Sunday, March 21, 2010

I've Come a Long Way

I can trace back my gardening experience to exactly two years ago.  Before I inherited a huge garden when we moved out here at that time, I didn't so much as have a plant on my balcony in my uptown condo.  My thumb was pretty flesh colored and manicured until two years ago. 

Aaron and I hadn't really discussed taking up gardening before we moved out to our place.  I just thought we were moving out here to grow grapes.  But, a garden?  With flowers and vegetables and stuff?  As if the task of becoming a vineyard owner when I knew nothing about growing grapevines or making wine wasn't daunting enough.  At that point, my main concern was what footware to wear in the vineyard that wouldn't give me bad tanlines or ruin my pedicure.  Prior to moving here, all I had to worry about was keeping the floors clean in my 730 sq. ft condo.  And suddenly, we had 13 acres of land to care for with a 1000 sq. ft. garden alone. 

Two weeks after we moved in on March 1st, 2008, while I was still busy deocrating, painting and arranging furniture, Aaron came home with about a dozen packets of seeds, some potting soil and planters and set it on our Hungarian pine kitchen table. 

While he has always been good about asking me what tasks I want to be involved in out here, he at the same gives me a little nudge to take on some new responsibilities.  Like for our negative one anniversary (one year BEFORE we got married), for instance, when he came home with a  "Happy -1 Year Anniversary" card and a gardening set for me.  A new garden tool set hadn't been on my wishlist, but how could I have been anything but grateful to have a man who actually bought me a thoughtful gift to celebrate an anniversary that doesn't really exist.  The message was pretty loud and clear that he wanted me to be in charge of the garden. 

Even though we met when we were both living in Minneapolis, he's a country boy at heart, who grew up next door to his gardener grandma.  Still to this day, at age 93, she grows lettuce like a champ.  What kind of women would I be if I couldn't at least attempt to live up to the standards of his grandma and grow a green thumb?

While dirtying my fingernails and planting seeds indoors all over our 80 year old butcher block table gave me pause initially, I quickly overcame that relunctance and started tackling the garden.  I can't say that first year I was totally into it as I was a little overwhelmed by the amount of work involved when I didn't know what I was doing in the first place.  In my defense, my first year of gardening EVER was in a 25 x 40 foot garden. 

By myself.  Can you imagine the weeds in a garden this size?

But I did this while my soon to be husband was busy planting grapevines, putting in trellises, making an outdoor grill and building a greenhouse.  I mean, if he could do all that and hold a full time job, I could certainly get off my butt and figure out how to grow some vegetables.

And when that first radish came up, I was giddy as a schoolgirl.  I was so proud, that on a rare occurence, I even updated my facebook status that day to announce that I had produced a vegetable.  That radish was all I need to know I was capable of becoming a gardener. 
See, don't I look like a professional gardener in my flip flops and baby-tee? 

There was really no rhyme or reason to my planting the first two years.  I just dumped some seeds in the ground in a somewhat sectioned off garden and waited to see what came up.  I planted things that I didn't know what they were.  Like okra.  What is okra?  I still don't know.  But I planted it because I could.  I don't think they survived though, which might have been a blessing because I don't know what I would have done with it if they had.  Last year, I grew cantaloupe.  I didn't even know it was possible to grow cantaloupe in Minnesota, but I did.  Although they rot pretty easily, and we didn't eat much of it last year, so I'm kicking that out this year. 

With the exception of just a few, I've tried about every vegetable under the sun.  No pun intended.  Some have succeeded and some failed, which is to be expected when learning via trial and error.  I learned the hard way that if you don't pick zucchinis, they just keep growing....and growing.  Which is why I ended up with about 62 giant zucchinis last year.

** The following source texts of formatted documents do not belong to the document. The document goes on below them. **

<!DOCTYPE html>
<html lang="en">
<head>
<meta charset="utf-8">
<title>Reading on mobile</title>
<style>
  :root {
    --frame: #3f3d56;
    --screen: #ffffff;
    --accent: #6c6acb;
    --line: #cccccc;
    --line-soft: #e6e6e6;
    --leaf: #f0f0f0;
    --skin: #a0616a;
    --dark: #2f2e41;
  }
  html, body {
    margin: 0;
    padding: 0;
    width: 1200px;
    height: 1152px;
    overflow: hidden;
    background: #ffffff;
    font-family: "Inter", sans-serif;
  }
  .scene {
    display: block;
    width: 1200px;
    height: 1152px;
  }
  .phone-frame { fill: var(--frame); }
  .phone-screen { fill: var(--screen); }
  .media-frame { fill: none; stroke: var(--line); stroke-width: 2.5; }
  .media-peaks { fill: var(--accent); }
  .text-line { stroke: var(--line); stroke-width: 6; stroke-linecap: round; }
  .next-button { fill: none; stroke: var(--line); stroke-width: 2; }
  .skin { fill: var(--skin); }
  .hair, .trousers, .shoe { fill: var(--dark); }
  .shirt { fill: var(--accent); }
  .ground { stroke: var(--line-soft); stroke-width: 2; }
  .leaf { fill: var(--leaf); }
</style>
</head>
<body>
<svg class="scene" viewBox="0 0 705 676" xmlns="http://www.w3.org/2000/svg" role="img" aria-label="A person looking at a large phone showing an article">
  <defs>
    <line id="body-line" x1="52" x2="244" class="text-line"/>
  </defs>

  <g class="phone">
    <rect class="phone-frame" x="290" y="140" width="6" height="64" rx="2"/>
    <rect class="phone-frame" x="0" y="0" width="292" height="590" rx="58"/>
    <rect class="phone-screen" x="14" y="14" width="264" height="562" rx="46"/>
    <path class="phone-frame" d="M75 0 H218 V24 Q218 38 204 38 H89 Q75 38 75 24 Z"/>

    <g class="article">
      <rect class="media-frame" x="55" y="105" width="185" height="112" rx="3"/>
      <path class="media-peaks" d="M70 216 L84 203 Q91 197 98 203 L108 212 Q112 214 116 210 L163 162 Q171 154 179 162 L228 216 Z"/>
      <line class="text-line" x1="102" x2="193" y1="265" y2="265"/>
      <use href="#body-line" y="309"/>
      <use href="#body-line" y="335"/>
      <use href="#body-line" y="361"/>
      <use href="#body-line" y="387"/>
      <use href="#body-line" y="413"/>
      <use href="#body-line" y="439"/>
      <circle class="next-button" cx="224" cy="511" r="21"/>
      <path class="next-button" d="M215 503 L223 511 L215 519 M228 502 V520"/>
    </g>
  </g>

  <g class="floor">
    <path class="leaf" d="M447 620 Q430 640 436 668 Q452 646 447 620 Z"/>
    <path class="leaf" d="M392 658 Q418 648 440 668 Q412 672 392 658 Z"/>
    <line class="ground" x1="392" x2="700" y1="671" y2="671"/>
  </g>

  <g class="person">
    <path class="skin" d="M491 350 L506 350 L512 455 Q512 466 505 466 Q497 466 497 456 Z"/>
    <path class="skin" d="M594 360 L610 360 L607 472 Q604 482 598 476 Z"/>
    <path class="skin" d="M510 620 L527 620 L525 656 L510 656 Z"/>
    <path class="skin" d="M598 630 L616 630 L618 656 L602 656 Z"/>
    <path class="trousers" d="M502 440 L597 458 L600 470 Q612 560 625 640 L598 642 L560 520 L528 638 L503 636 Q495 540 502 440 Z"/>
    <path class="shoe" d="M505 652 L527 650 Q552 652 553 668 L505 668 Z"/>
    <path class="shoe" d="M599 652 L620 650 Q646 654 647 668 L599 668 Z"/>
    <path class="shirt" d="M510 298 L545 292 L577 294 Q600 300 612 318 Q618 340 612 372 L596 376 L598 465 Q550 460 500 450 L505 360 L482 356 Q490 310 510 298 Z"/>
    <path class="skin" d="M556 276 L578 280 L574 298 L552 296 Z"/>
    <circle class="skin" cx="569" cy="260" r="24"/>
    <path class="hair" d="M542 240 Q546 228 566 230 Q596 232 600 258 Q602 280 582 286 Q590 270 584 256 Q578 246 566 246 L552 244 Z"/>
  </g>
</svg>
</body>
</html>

But since I wanted to make good use of my garden harvest, I kind of backed into my cooking last year, using recipes that included whatever came up in the garden.  Which meant I tried every possible zucchini recipe on the planet, and I intend to share those with you on this blog this year.  You never knew you could do so much with a zucchini. 

Get excited! 

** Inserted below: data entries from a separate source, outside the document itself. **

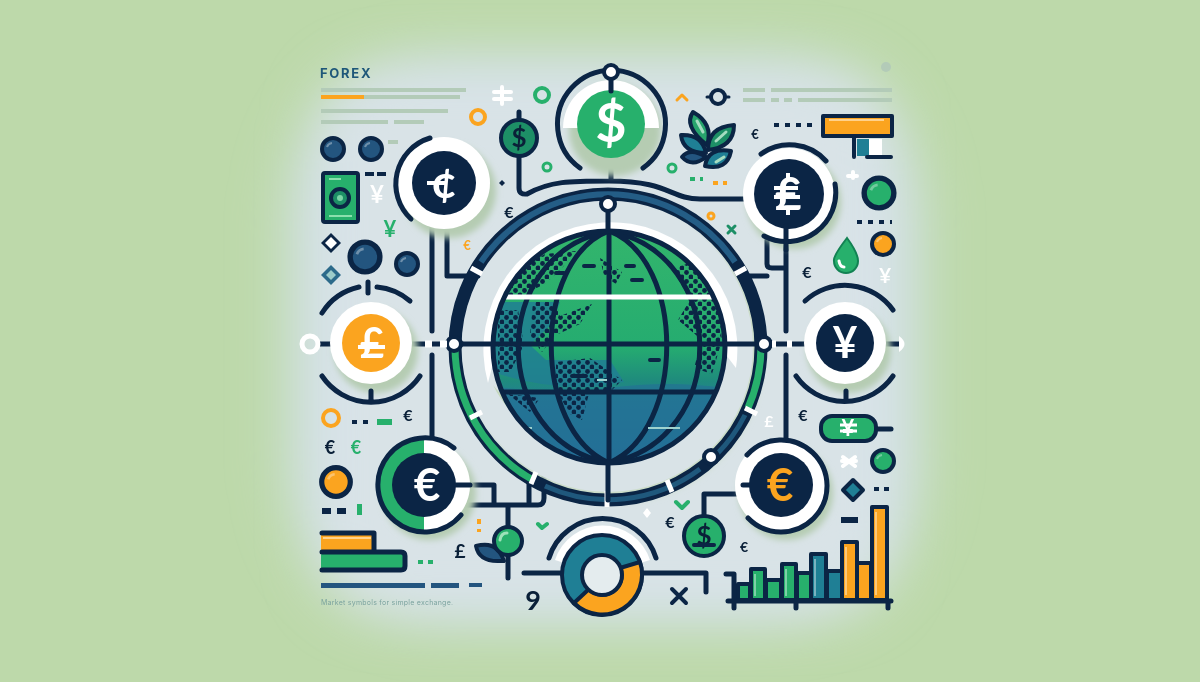
<!DOCTYPE html>
<html lang="en">
<head>
<meta charset="utf-8">
<title>Forex illustration</title>
<style>
:root{--navy:#0b2545;--ink:#0a2038;--blue:#23557f;--teal:#1f7f95;--green:#27b06c;--leaf:#1d8f66;--orange:#fba41f;--white:#fff;--sage:#bdd9aa;--mist:#d9e3e7;--rule:#b3cbb8;--shade:#b5ccb2}
html,body{margin:0;height:100%;overflow:hidden;background:var(--sage)}
svg{display:block;width:1200px;height:682px}
text{font-family:Lato,"Open Sans",sans-serif;font-weight:700;text-anchor:middle;fill:var(--ink)}
.title{font-family:Inter,sans-serif;font-size:13px;letter-spacing:1.7px;text-anchor:start;fill:#1e5779}
.caption{font-family:Inter,sans-serif;font-size:7px;font-weight:400;text-anchor:start;fill:#77a09c}
.line{fill:none;stroke:var(--navy);stroke-width:5;stroke-linecap:round;stroke-linejoin:round}
.thin{stroke-width:4}
.outlined{stroke:var(--navy);stroke-width:4;stroke-linejoin:round}
.navy{fill:var(--navy)}.blue{fill:var(--blue)}.teal{fill:var(--teal)}.green{fill:var(--green)}.orange{fill:var(--orange)}.white{fill:var(--white)}.rule{fill:var(--rule)}.shade{fill:var(--shade)}
.big{font-size:46px;fill:var(--white)}
.mini{font-size:16px}
.hollow{fill:none;stroke-width:4}
.dash{fill:none;stroke-width:4;stroke-dasharray:5 5}
.tiny{fill:none;stroke-width:3;stroke-linecap:round;stroke-linejoin:round}
</style>
</head>
<body>
<svg viewBox="0 0 1200 682" role="img" aria-label="Forex: a globe connected to world currencies">
<defs>
  <filter id="glow" x="-30%" y="-30%" width="160%" height="160%"><feGaussianBlur stdDeviation="30"/></filter>
  <filter id="soft" x="-30%" y="-30%" width="160%" height="160%"><feGaussianBlur stdDeviation="3"/></filter>
  <linearGradient id="ocean" x2="0" y2="1"><stop offset="0" stop-color="#33b56c"/><stop offset=".5" stop-color="#25ac70"/><stop offset=".64" stop-color="#1f8c7c"/><stop offset=".72" stop-color="#227f92"/><stop offset="1" stop-color="#256f98"/></linearGradient>
  <pattern id="dots" width="9" height="9" patternUnits="userSpaceOnUse"><circle cx="2.5" cy="2.5" r="2.4" class="navy"/><circle cx="7" cy="7" r="2.4" class="navy"/></pattern>
  <clipPath id="globe-clip"><circle cx="609" cy="347" r="116"/></clipPath>
  <g id="ball"><circle r="11" class="outlined"/><path d="M-6 -2A6 6 0 0 1 -1 -6" fill="none" stroke="#fff" stroke-opacity=".35" stroke-width="2"/></g>
  <g id="disc"><circle cx="5" cy="8" r="47" class="shade" filter="url(#soft)"/><circle r="46" class="white"/></g>
  <g id="joint"><circle r="7" fill="#fff" stroke="#0b2545" stroke-width="4"/></g>
  <g id="gem"><path d="M0 -10L10 0L0 10L-10 0Z"/></g>
</defs>

<g id="background">
  <rect width="1200" height="682" fill="var(--sage)"/>
  <rect x="295" y="65" width="620" height="550" rx="150" fill="#d3e1ea" filter="url(#glow)"/>
  <rect x="325" y="75" width="560" height="530" rx="60" fill="var(--mist)" filter="url(#glow)"/>
</g>

<g id="heading">
  <text class="title" x="320" y="78">FOREX</text>
  <path class="rule" d="M321 88h145v4H321zM364 95h96v4h-96zM321 109h127v4H321zM321 120h67v4h-67zM394 120h30v4h-30zM743 88h22v4h-22zM771 88h121v4H771zM743 98h22v4h-22zM771 98h8v4h-8zM784 98h8v4h-8zM798 98h94v4h-94zM388 140h10v4h-10z"/>
  <rect x="321" y="95" width="43" height="4" class="orange"/>
  <circle cx="886" cy="67" r="5" class="rule"/>
</g>

<g id="connectors" class="line">
  <path d="M519 155V188Q519 195 527 194C550 181 570 181 609 181C670 181 670 199 700 199H745M611 160V181"/>
  <path d="M432 226V331M447 230V276H478M432 355V440M786 245V331M767 240V264Q767 268 772 268H784M742 276H767M786 355V440"/>
  <path d="M320 344H900"/>
  <path d="M468 485H494V505M466 505H538Q544 505 544 498V456M529 484V502M508 505V528M508 556V578M704 515V494H738"/>
  <path d="M524 573H562M644 573H706V592"/>
</g>

<g id="globe">
  <circle cx="617" cy="357" r="145" fill="#cbdcc8" filter="url(#soft)"/>
  <circle cx="608" cy="347" r="145" fill="var(--mist)"/>
  <path d="M488 383A127 127 0 1 1 736 368L720 347A112 112 0 0 0 497 347Z" class="white"/>
  <path d="M725 370A126 126 0 0 1 493 385L510 405A116 116 0 0 0 723 368Z" fill="#c5d8bd"/>
  <g fill="none">
    <circle cx="608" cy="347" r="153" stroke="var(--navy)" stroke-width="13"/>
    <path d="M455 347A153 153 0 0 0 533 480M761 347A153 153 0 0 1 748 408" stroke="var(--green)" stroke-width="7"/>
    <path d="M481 262A153 153 0 0 1 735 262" stroke="#245d86" stroke-width="6"/>
    <path d="M545 486A153 153 0 0 0 700 469M716 455A153 153 0 0 0 745 415" stroke="#1f587c" stroke-width="5"/>
    <path d="M471 268l11 6M746 268l-11 6M470 418l12-6M531 484l5-12M607 491v16M745 408l12 6M667 480l5 12" stroke="#fff" stroke-width="5"/>
  </g>
  <path class="line" d="M608 204V500M455 344H493M725 344H764"/>
  <g clip-path="url(#globe-clip)">
    <circle cx="609" cy="347" r="116" fill="url(#ocean)"/>
    <path d="M493 302H560L552 324L530 345L546 360H610L624 382Q560 395 493 372Z" fill="#207f93" fill-opacity=".85"/>
    <path d="M493 386Q550 396 609 388T725 388V463H493Z" fill="#246f96" fill-opacity=".6"/>
    <path fill="url(#dots)" d="M512 272L545 254L576 251L562 268L545 284L520 296H506ZM533 302H556L560 316L592 304L580 324L554 336L542 352L530 336ZM498 310H518L524 345L510 372H498ZM556 362L590 358L622 380L612 390H590L582 420L570 414L556 390ZM672 268L694 262L718 298L722 340L712 374L694 368L702 340L678 320L690 300ZM600 258L622 272L616 284L604 276ZM508 394L540 398L530 412Z"/>
    <g fill="none" stroke="var(--navy)" stroke-width="5">
      <path d="M609 231V463M493 344H725M496 392H722"/>
      <path d="M609 231C532 260 532 430 609 463M609 231C686 260 686 430 609 463M609 231C488 254 488 440 609 463M609 231C730 254 730 440 609 463"/>
    </g>
    <path d="M500 297H718" stroke="#fff" stroke-width="5"/>
    <path class="line thin" d="M584 266h10M626 266h8M632 280h10M556 273h8M650 360h9M572 376h14"/>
    <path d="M597 380h10M512 428h20M648 428h32" stroke="#9fd3cf" stroke-width="2"/>
  </g>
  <circle cx="609" cy="347" r="116" fill="none" stroke="var(--navy)" stroke-width="5"/>
  <use href="#joint" x="608" y="204"/><use href="#joint" x="454" y="344"/><use href="#joint" x="764" y="344"/><use href="#joint" x="711" y="457"/>
  <path d="M425 344h7M440 344h7M772 344h4M787 344h5" stroke="#fff" stroke-width="7"/>
</g>

<g id="currency-nodes">
  <g id="dollar">
    <circle cx="615" cy="130" r="46" class="shade" filter="url(#soft)"/>
    <path d="M563 128A48 48 0 0 1 659 128Z" class="white"/>
    <path class="line" d="M580 168A54 54 0 1 1 643 168"/>
    <circle cx="611" cy="124" r="34" class="green"/>
    <text class="big" x="611" y="142" font-size="54" style="font-size:54px">$</text>
    <path class="line" d="M611 77V91"/><use href="#joint" x="611" y="72"/>
  </g>
  <g id="cent">
    <use href="#disc" x="444" y="183"/><path class="line" d="M430 138A48 48 0 0 0 411 219"/>
    <circle cx="444" cy="183" r="32" class="navy"/><text class="big" x="444" y="198">¢</text><path d="M427 183H447" stroke="#fff" stroke-width="4"/>
  </g>
  <g id="pound-dark">
    <use href="#disc" x="789" y="194"/><path class="line" d="M761 154A49 49 0 0 1 826 161M835 184A49 49 0 0 1 764 236"/>
    <circle cx="789" cy="194" r="35" class="navy"/><path class="line" d="M786 226V250"/>
    <text class="big" x="788" y="210">£</text><path d="M774 188H798M774 197H800M788 173V181M788 206V215" stroke="#fff" stroke-width="4"/>
  </g>
  <g id="pound-orange">
    <circle cx="376" cy="351" r="42" class="shade" filter="url(#soft)"/><circle cx="371" cy="343" r="41" class="white"/>
    <path class="line" d="M322 313A59 59 0 0 1 359 287M377 287A59 59 0 0 1 410 301M322 376A59 59 0 0 0 420 376M368 282V293M371 391V400"/>
    <circle cx="371" cy="343" r="29" class="orange"/><text class="big" x="372" y="358" style="font-size:42px">£</text><path d="M358 347H385" stroke="#fff" stroke-width="4"/>
    <circle cx="310" cy="344" r="8" fill="none" stroke="#fff" stroke-width="5"/>
  </g>
  <g id="yen">
    <circle cx="849" cy="351" r="42" class="shade" filter="url(#soft)"/><circle cx="845" cy="343" r="41" class="white"/>
    <path class="line" d="M805 301A59 59 0 0 1 893 310M796 376A59 59 0 0 0 893 376M846 391V400"/>
    <circle cx="845" cy="343" r="29" class="navy"/><text class="big" x="845" y="358" style="font-size:43px">¥</text>
    <path d="M899 336Q910 344 899 352Z" class="white"/>
  </g>
  <g id="euro-white">
    <use href="#disc" x="424" y="485"/><path d="M424 439A46 46 0 0 0 424 531Z" class="green"/><path class="line" d="M454 448A47 47 0 1 0 461 515"/>
    <circle cx="424" cy="485" r="32" class="navy"/><text class="big" x="427" y="501">€</text><path class="line" d="M456 485H470"/>
  </g>
  <g id="euro-orange">
    <use href="#disc" x="781" y="485"/><path class="line" d="M747 455A46 46 0 1 1 748 518M743 485H752"/>
    <circle cx="781" cy="485" r="32" class="navy"/><text class="big" x="780" y="501" style="fill:var(--orange)">€</text>
  </g>
  <g id="share-ring">
    <path d="M555 560A50 50 0 0 1 650 560L602 575Z" class="white"/><path class="line" d="M549 558A56 56 0 0 1 656 558"/>
    <circle cx="602" cy="575" r="40" class="teal outlined" stroke-width="5"/>
    <path d="M640 562A40 40 0 0 1 574 603L589 589A19 19 0 0 0 620 568Z" class="orange outlined"/>
    <circle cx="602" cy="575" r="20" class="outlined" fill="#e4ecee"/>
  </g>
</g>

<g id="small-coins">
  <path class="line" d="M519 112V122"/><circle cx="519" cy="138" r="18" class="outlined" fill="var(--leaf)"/><text x="519" y="147" style="font-size:26px">$</text>
  <circle cx="704" cy="536" r="20" class="green outlined"/><text x="704" y="545" style="font-size:26px">$</text><path class="line thin" d="M694 545h20"/>
  <g class="blue"><use href="#ball" x="333" y="149"/><use href="#ball" x="371" y="149"/><use href="#ball" transform="translate(365 257) scale(1.35)"/><use href="#ball" x="407" y="264"/></g>
  <g class="green"><use href="#ball" transform="translate(879 193) scale(1.35)"/><use href="#ball" x="883" y="461"/></g>
  <g class="orange"><use href="#ball" x="883" y="244"/><use href="#ball" transform="translate(336 482) scale(1.3)"/></g>
  <g class="hollow"><circle cx="478" cy="117" r="7" stroke="var(--orange)"/><circle cx="331" cy="418" r="8" stroke="var(--orange)"/><circle cx="542" cy="95" r="7" stroke="var(--green)"/><circle cx="718" cy="97" r="7" stroke="var(--navy)"/></g>
  <path class="tiny" stroke="var(--navy)" d="M707 97h4M725 97h4"/>
  <g class="tiny"><circle cx="547" cy="167" r="4" stroke="var(--green)"/><circle cx="672" cy="168" r="4" stroke="var(--green)"/><circle cx="711" cy="216" r="3" stroke="var(--orange)"/></g>
</g>

<g id="banknotes">
  <rect x="323" y="173" width="35" height="49" rx="2" class="green outlined"/><path d="M329 179h12M329 216h23" stroke="#8be0ad" stroke-width="2"/><circle cx="340" cy="198" r="9" class="outlined" fill="var(--leaf)"/><circle cx="340" cy="198" r="3" fill="#7bd5a6"/>
  <path class="line" d="M875 429H891"/><rect x="821" y="416" width="55" height="25" rx="11" class="green outlined"/><text x="848" y="436" style="font-size:22px;fill:#fff">¥</text><path d="M840 425h17M840 431h17" stroke="#fff" stroke-width="3"/>
</g>

<g id="plants">
  <g class="outlined" fill="var(--leaf)"><path d="M707 145Q683 126 693 112Q714 124 707 145Z" fill="#28a46d"/><path d="M708 150Q708 127 734 125Q734 147 708 150Z"/><path d="M706 153Q683 153 681 135Q702 134 706 153Z" class="teal"/><path d="M706 157Q692 168 682 157Q690 147 706 157Z" class="blue"/><path d="M705 166Q708 147 731 151Q727 171 705 166Z" class="teal"/></g>
  <path class="tiny" stroke="#a5dcc1" d="M697 121l6 11M716 141l10-9M716 162l8-5"/>
  <path d="M847 238Q833 256 834 261A12 12 0 0 0 858 261Q858 253 847 238Z" class="green" stroke="#128253" stroke-width="2"/><path class="tiny" stroke="#fff" d="M839 261q1 6 5 6"/>
  <path d="M500 561Q479 562 476 546Q497 540 504 561Z" class="blue outlined"/><circle cx="508" cy="541" r="14" class="green outlined"/><path class="tiny" stroke="#9de2b9" d="M500 540q1-7 7-7"/>
</g>

<g id="blocks">
  <rect x="823" y="116" width="69" height="20" class="orange outlined"/><path d="M829 120h55" stroke="#ffd18a" stroke-width="2"/>
  <rect x="857" y="139" width="12" height="17" class="teal"/><rect x="869" y="139" width="13" height="17" class="white"/><path class="line thin" d="M854 138V157M867 157H891"/>
  <path d="M321 534H374V550H321Z" class="orange"/><rect x="321" y="553" width="84" height="17" rx="2" class="green"/><path d="M323 538h48" stroke="#ffd18a" stroke-width="2"/><path class="line" d="M322 533H374V551M322 552H401Q405 552 405 556V566Q405 570 401 570H322"/>
  <path class="blue" d="M321 583h104v5H321zM431 583h28v5h-28zM469 583h13v4h-13z"/>
</g>

<g id="bar-chart">
  <g class="outlined">
    <path class="green" d="M738 584h12v16h-12zM751 569h14v31h-14zM766 580h15v20h-15zM782 564h14v36h-14zM797 573h14v27h-14z"/>
    <path class="teal" d="M811 554h15v46h-15zM827 571h15v29h-15z"/>
    <path class="orange" d="M842 542h15v58h-15zM857 563h14v37h-14zM872 507h15v93h-15z"/>
  </g>
  <path d="M755 574v22M786 569v27M815 559v37M846 547v48M876 512v83" stroke="#fff" stroke-opacity=".4" stroke-width="2"/>
  <path class="line" d="M726 574H734V608M728 601H891M796 601V608M888 601V608"/>
</g>

<g id="accents">
  <g class="mini"><text x="509" y="218">€</text><text x="755" y="139" style="font-size:13px">€</text><text x="807" y="278">€</text><text x="408" y="421">€</text><text x="803" y="421">€</text><text x="460" y="558" style="font-size:19px">£</text><text x="670" y="528">€</text><text x="744" y="552" style="font-size:14px">€</text><text x="330" y="454" style="font-size:18px">€</text>
  <text x="467" y="250" style="fill:var(--orange);font-size:13px">€</text><text x="390" y="237" style="fill:var(--green);font-size:22px">¥</text><text x="377" y="203" style="fill:#fff;font-size:24px">¥</text><text x="885" y="283" style="fill:#fff;font-size:21px">¥</text><text x="769" y="427" style="fill:#fff">£</text><text x="356" y="454" style="fill:var(--green);font-size:18px">€</text>
  <text x="533" y="610" style="font-size:27px">9</text></g>
  <g class="tiny">
    <path stroke="#fff" stroke-width="4" d="M494 92h17M494 99h17M502 87v17M843 457l12 9M855 457l-12 9M842 461h14M848 176h9M853 172v6"/>
    <path stroke="var(--orange)" d="M677 100l5-5l5 5"/>
    <path stroke="var(--green)" stroke-width="4" d="M676 502l6 6l6-6M538 524l4 4l5-4"/>
    <path stroke="var(--navy)" stroke-width="4" d="M672 589l14 14M686 589l-14 14"/><path stroke="var(--leaf)" d="M728 226l7 7M735 226l-7 7"/>
  </g>
  <use href="#gem" x="331" y="243" class="navy"/><path d="M331 237l6 6l-6 6l-6-6z" class="white"/>
  <use href="#gem" x="331" y="275" fill="#2c6a8a"/><path d="M331 270l5 5l-5 5l-5-5z" fill="#9dccc9"/>
  <use href="#gem" x="853" y="490" class="teal outlined"/>
  <path class="white" d="M647 508l4 5l-4 5l-4-5z"/><path class="navy" d="M502 180l3 3l-3 3l-3-3z"/>
  <g class="dash"><path stroke="var(--navy)" d="M774 125H815M857 222H892M352 422H372" stroke-dasharray="5 6"/><path stroke="var(--green)" d="M690 179H703M418 562H433"/><path stroke="var(--orange)" d="M713 183H727M479 519V532"/><path stroke="var(--navy)" d="M874 489H892"/></g>
  <path class="navy" d="M365 172h9v4h-9zM377 172h9v4h-9zM322 508h9v6h-9zM337 508h9v6h-9zM841 517h17v6h-17z"/>
  <path class="green" d="M377 419h15v6h-15zM357 504h5v11h-5z"/>
</g>

<text class="caption" x="321" y="605" textLength="132">Market symbols for simple exchange.</text>
</svg>
</body>
</html>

Now that it is that time of year again and I am embarking on my third year of gardening, I thought I would share just a sampling of what I am planting this year. With the guidance of a few friends (Thanks Megan! Thanks Stacy!), my garden is a little better organized and planned out this year.  And I'm hoping to get some more flower beds established this year since they've taken a backseat to the vegetables the last few years.

I've got a few started indoors already.  Like the peppers.

And of course, Aaron has his tobacco going.  After trying one of his cigars, he determined that he rolled them a little too tight.  So he'll try it again this year.

And just think.  Later this year the little seeds inside this pack of squash could be blue ribbon winning zucchinis.   You saw it right here, folks. From the beginning. 

I've come a long way  in just two years.  It's going to be a fun season.  Can't wait to get my fingers in that dirt!